[[ Input records, beginning ]]

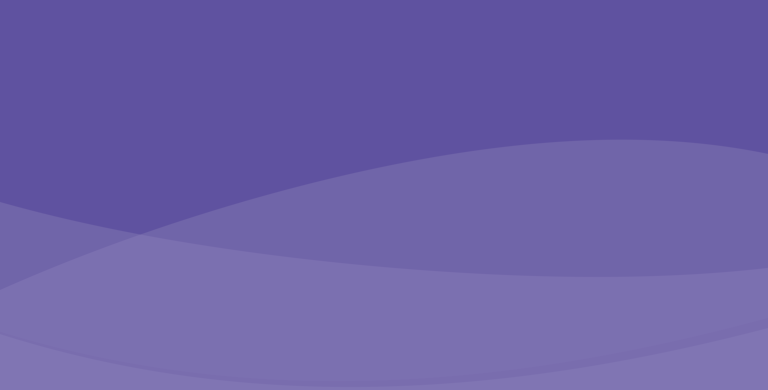
Reproduce this background procedurally as a WebGL 2 fragment shader.

```glsl
#version 300 es
precision highp float;
// Draws overlapping translucent lavender waves on a flat violet background.

uniform vec2 u_resolution;
out vec4 outColor;

const vec3 VIOLET = vec3(0.373, 0.322, 0.627);
const vec3 VEIL = vec3(0.440, 0.395, 0.662);
const vec3 OVERLAP = vec3(0.483, 0.438, 0.692);
const vec3 BAND = vec3(0.475, 0.427, 0.682);
const vec3 FLOOR_TINT = vec3(0.501, 0.459, 0.702);

// Quartic height profile: a base height plus four rising powers of x.
float profile(float x, float base, vec4 k) {
    return base + x * (k.x + x * (k.y + x * (k.z + x * k.w)));
}

// Shallow bowl around its lowest point, with a slight lean.
float bowl(float x, vec2 lowest, float curvature, float lean) {
    float d = x - lowest.x;
    return lowest.y + d * d * (curvature + lean * d);
}

// Smooth coverage of the area under a curve.
float below(float y, float height, float softness) {
    return 1.0 - smoothstep(-softness, softness, y - height);
}

void main() {
    vec2 uv = gl_FragCoord.xy / u_resolution;
    float softness = 0.8 / u_resolution.y;

    // Curve heights, as fractions of the canvas height
    float crest = profile(uv.x, 0.2564, vec4(0.877, -0.598, 0.370, -0.300));
    float trough = profile(uv.x, 0.4821, vec4(-0.556, 0.627, -0.490, 0.250));
    float basin = bowl(uv.x, vec2(0.456, 0.0077), 0.588, -0.142);
    float rim = basin + 0.006 + 0.020 * uv.x;

    float inCrest = below(uv.y, crest, softness);
    float inTrough = below(uv.y, trough, softness);

    // Two large veils and their overlap
    vec3 color = mix(VIOLET, VEIL, max(inCrest, inTrough));
    color = mix(color, OVERLAP, inCrest * inTrough);

    // Faint band and lighter basin at the bottom
    color = mix(color, BAND, below(uv.y, rim, softness));
    color = mix(color, FLOOR_TINT, below(uv.y, basin, softness));

    outColor = vec4(color, 1.0);
}
```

[[ Input records, end ]]

▸ **What you are asked to do**
Look through the entries above, find each line containing "const", and copy it.

▸ **Solution to this problem**
const vec3 VIOLET = vec3(0.373, 0.322, 0.627);
const vec3 VEIL = vec3(0.440, 0.395, 0.662);
const vec3 OVERLAP = vec3(0.483, 0.438, 0.692);
const vec3 BAND = vec3(0.475, 0.427, 0.682);
const vec3 FLOOR_TINT = vec3(0.501, 0.459, 0.702);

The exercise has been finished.